Narratives of wartime events can evolve into myths within oral cultures over time and become ingrained in collective memory. One well-known example is the story of the 5th Norfolk Battalion that is said to have vanished during an attack on the Anafartalar battlefield in the later years of the Gallipoli Campaign. On August 9, 1915 following the Ottoman forces’ victory in the 1st Battle of Anafartalar under the command of Colonel Mustafa Kemal, General Hamilton was preparing an assault to capture Tekke Tepe. The 163rd Brigade, which included the 4th and 5th Norfolk Battalions, was scheduled to advance toward the hillsides the day before the attack. The area to be assaulted was defended by the 1st Battalion of the Ottoman 36th Regiment and the 3rd Battalion of the 35th Regiment. The Norfolk Battalion was ordered to move on August 12, 1915 and launched an attack toward the foothills of Tekke Tepe in Suvla. However, they suffered heavy casualties under intense machine gun fire while advancing into the forest and bushes.
In a statement dated December 11, 1915, General Hamilton dramatically announced, “Among these brave soldiers was a platoon of volunteers from the Royal Sandringham Estate.
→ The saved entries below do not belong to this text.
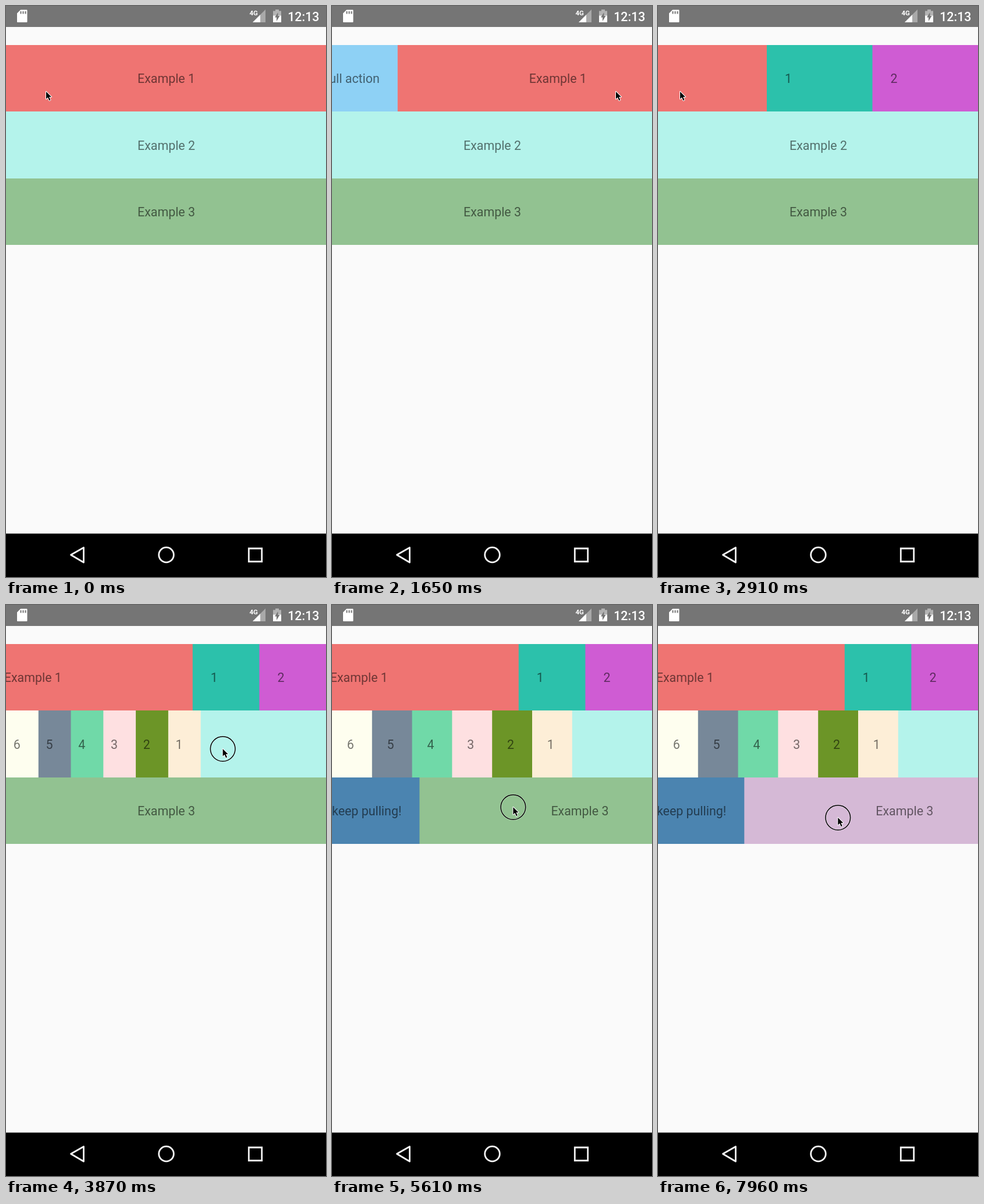
Animation, 550 px wide and 980 px high, one loop 8000 ms. Source, as an HTML page with a canvas:

```html
<!DOCTYPE html>
<html lang="en">
<head>
<meta charset="utf-8">
<title>Swipeable rows</title>
<style>
  html, body { margin: 0; width: 100%; height: 100%; overflow: hidden; background: #fafafa; }
  canvas { display: block; }
</style>
</head>
<body>
<canvas id="stage" width="550" height="980"></canvas>
<script>
const ctx = document.getElementById('stage').getContext('2d');
const LOOP = 8000, WIDTH = 550, ROW_TOP = 66.5, ROW_HEIGHT = 114.6;
const PADDING = 31, SETTLE = 250, ACTIVATION = 306;
const INK = 'rgba(0,0,0,.54)';

// Pointer moves: [start, end, destination]
const xMoves = [[250, 1420, 488], [1950, 2780, 38], [3450, 4070, 480], [4130, 4622, 161],
  [5050, 6254, 496], [6620, 7150, 161], [7400, 8615, 496]];
const yMoves = [[3000, 3350, 247], [4440, 4750, 347], [6700, 7100, 365]];

// Touches: where each swiped row comes to rest after release
const touches = [
  { row: 0, down: 180, up: 1529, rest: 0 },
  { row: 0, down: 1850, up: 2833, rest: -229.2 },
  { row: 1, down: 3400, up: 4110, rest: 412.8 },
  { row: 2, down: 4960, up: 6410, rest: 0 },
  { row: 2, down: 7330, up: 9000, rest: 0 }
];

const rightButtons = ['#2cc1ab', '#cf5cd3'];
const leftButtons = ['#fdeed7', '#6c9527', '#fee0e1', '#70d9a8', '#778899', '#fefeef'];

function track(start, moves, t) {
  let value = start;
  for (const [from, to, target] of moves) {
    if (t <= from) break;
    const s = Math.min(1, (t - from) / (to - from));
    value += (target - value) * s * s * (3 - 2 * s);
  }
  return value;
}
const pointerX = t => track(69, xMoves, t);
const pointerY = t => track(147, yMoves, t);

function swipe(row, t) {
  let offset = 0, active = false;
  for (const touch of touches) {
    if (touch.row !== row || t < touch.down) continue;
    const dragged = pointerX(Math.min(t, touch.up)) - pointerX(touch.down);
    const s = Math.min(1, Math.max(0, t - touch.up) / SETTLE);
    offset = touch.rest + (dragged - touch.rest) * (s ? Math.cos(s * Math.PI / 2) ** 4 : 1);
    if (t < touch.up) offset = dragged;
    active = s < 1 && dragged >= ACTIVATION;
  }
  return { offset, active };
}

function rect(color, x, y, w, h) {
  ctx.fillStyle = color;
  ctx.fillRect(x, y, w, h);
}

function polygon(points, fill, stroke, lineWidth) {
  ctx.beginPath();
  points.forEach(([x, y]) => ctx.lineTo(x, y));
  ctx.closePath();
  if (stroke) {
    ctx.strokeStyle = stroke;
    ctx.lineWidth = lineWidth;
    ctx.stroke();
  }
  if (fill) {
    ctx.fillStyle = fill;
    ctx.fill();
  }
}

function ring(x, y, r, color, lineWidth) {
  ctx.beginPath();
  ctx.arc(x, y, r, 0, Math.PI * 2);
  ctx.strokeStyle = color;
  ctx.lineWidth = lineWidth;
  ctx.stroke();
}

function text(string, x, y, align = 'left', color = INK, font = '400 21.4px') {
  ctx.font = font + ' Roboto, sans-serif';
  ctx.textAlign = align;
  ctx.fillStyle = color;
  ctx.fillText(string, x, y);
}

const rowY = i => Math.round(ROW_TOP + i * ROW_HEIGHT);
const baseline = i => ROW_TOP + (i + .5) * ROW_HEIGHT + 8.4;

function drawRow(i, color, offset) {
  rect(color, 0, rowY(i), WIDTH, rowY(i + 1) - rowY(i));
  text('Example ' + (i + 1), WIDTH / 2 + offset + .5, baseline(i), 'center');
}

function drawLeft(i, color, label, edge) {
  if (edge <= 0) return;
  rect(color, 0, rowY(i), edge, rowY(i + 1) - rowY(i));
  text(label, edge - PADDING, baseline(i), 'right');
}

function drawRows(t) {
  const [first, second, third] = [0, 1, 2].map(i => swipe(i, t));

  drawRow(0, '#ef7472', first.offset);
  drawLeft(0, '#8ed1f5', 'Pull action', first.offset);
  if (first.offset < 0) rightButtons.forEach((color, i) => {
    const x = WIDTH + first.offset * (1 - i / rightButtons.length);
    rect(color, x, rowY(0), WIDTH - x, rowY(1) - rowY(0));
    text(i + 1, x + PADDING, baseline(0));
  });

  drawRow(1, '#b4f3eb', second.offset);
  leftButtons.forEach((color, i) =>
    drawLeft(1, color, i + 1, second.offset * (1 - i / leftButtons.length)));

  drawRow(2, t < 6410 + SETTLE ? '#92c291' : '#d5b9d6', third.offset);
  if (third.active) drawLeft(2, '#f9fbd0', 'release!', third.offset);
  else drawLeft(2, '#4b84b0', 'keep pulling!', third.offset);
}

function drawStatusBar() {
  const bar = '#757575';
  rect(bar, 0, 0, WIDTH, 36);
  ctx.lineJoin = 'round';
  polygon([[25.5, 7.5], [35.5, 7.5], [35.5, 27], [20, 27], [20, 13]], '#fff', '#fff', 2);
  [25, 29, 33].forEach(x => rect(bar, x - .5, 9, 2, 4.5));
  text('4G', 418.5, 16, 'left', '#fff', '700 11.5px');
  polygon([[424, 28], [446, 6], [446, 28]], '#a9a9a9');
  polygon([[424, 28], [437, 15], [437, 28]], '#fff');
  rect('#b3b3b3', 463, 6, 6, 3);
  rect('#b3b3b3', 459, 8.5, 14, 9);
  rect('#fff', 459, 16.5, 14, 11.5);
  polygon([[467.5, 11], [462, 19.5], [465, 19.5], [465, 26], [470.5, 17], [467.5, 17]], bar);
  text('12:13', 538.5, 25.5, 'right', '#fff', '500 21.4px');
}

function drawNavBar() {
  rect('#000', 0, 905.5, WIDTH, 74.5);
  polygon([[111.5, 942], [133.5, 929.5], [133.5, 955]], null, '#f4f4f4', 2.8);
  ring(275.5, 942, 12.8, '#f4f4f4', 2.8);
  ctx.lineJoin = 'miter';
  polygon([[417.3, 931], [439.7, 931], [439.7, 953.5], [417.3, 953.5]], null, '#f4f4f4', 2.8);
}

function drawPointer(t) {
  const x = pointerX(t), y = pointerY(t);
  if (touches.some(touch => t >= touch.down && t < touch.up)) {
    ring(x, y, 21.3, 'rgba(255,255,255,.35)', 3);
    ring(x, y, 21.3, '#000', 1.5);
  }
  const arrow = [[0, 0], [0, 12.5], [3, 9.8], [5.4, 15.2], [7.4, 14.3], [5.1, 9.1], [9, 9]];
  ctx.lineJoin = 'round';
  polygon(arrow.map(([dx, dy]) => [x + dx, y + dy]), '#000', '#fff', 2);
}

function frame(now) {
  const t = now % LOOP;
  rect('#fafafa', 0, 0, WIDTH, 980);
  drawRows(t);
  drawStatusBar();
  drawNavBar();
  drawPointer(t);
  requestAnimationFrame(() => frame(performance.now() - start));
}
const start = performance.now();
frame(0);
</script>
</body>
</html>
```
The battalion plunged into the forest and disappeared; nothing was ever seen or heard from them again, none of them returned.” The inclusion of volunteers from the royal staff drew the special attention of King George V and the press. This example sheds light on the dynamics of oral tradition and how complex historical realities can be reduced to simple, believable, and magnificent myths.
The narrative regarding the Tıbbiye students of 1915 is known to have originally been articulated by the 1922 graduates who remembered and had commemorated the students who did not return from the war in their medical school anthem for many years. Although none of the 1922 graduates are alive today, to doubt their sincerity would be unfair. When they expressed mourning for the previous year, they were more likely referring to 1915 rather than 1921, as these 1922 graduates had entered the Medical Faculty in 1916-1917, the year immediately after when students had been dispersed to the war fronts, when the school had been closed, and when no graduations had taken place. Their predecessors who never returned would always remain in their memories as their colleagues of that dreadful year of 1915.
In conclusion, while difficulty is had in obtaining definitive information about Tıbbiye students in 1915, the available evidence suggests that students had participated in the war effort and that some of them had died. However, one should also consider how narratives undergo changes over time and transform into myths. Therefore, importance is had in evaluating historical narratives objectively and in investigating their accuracy.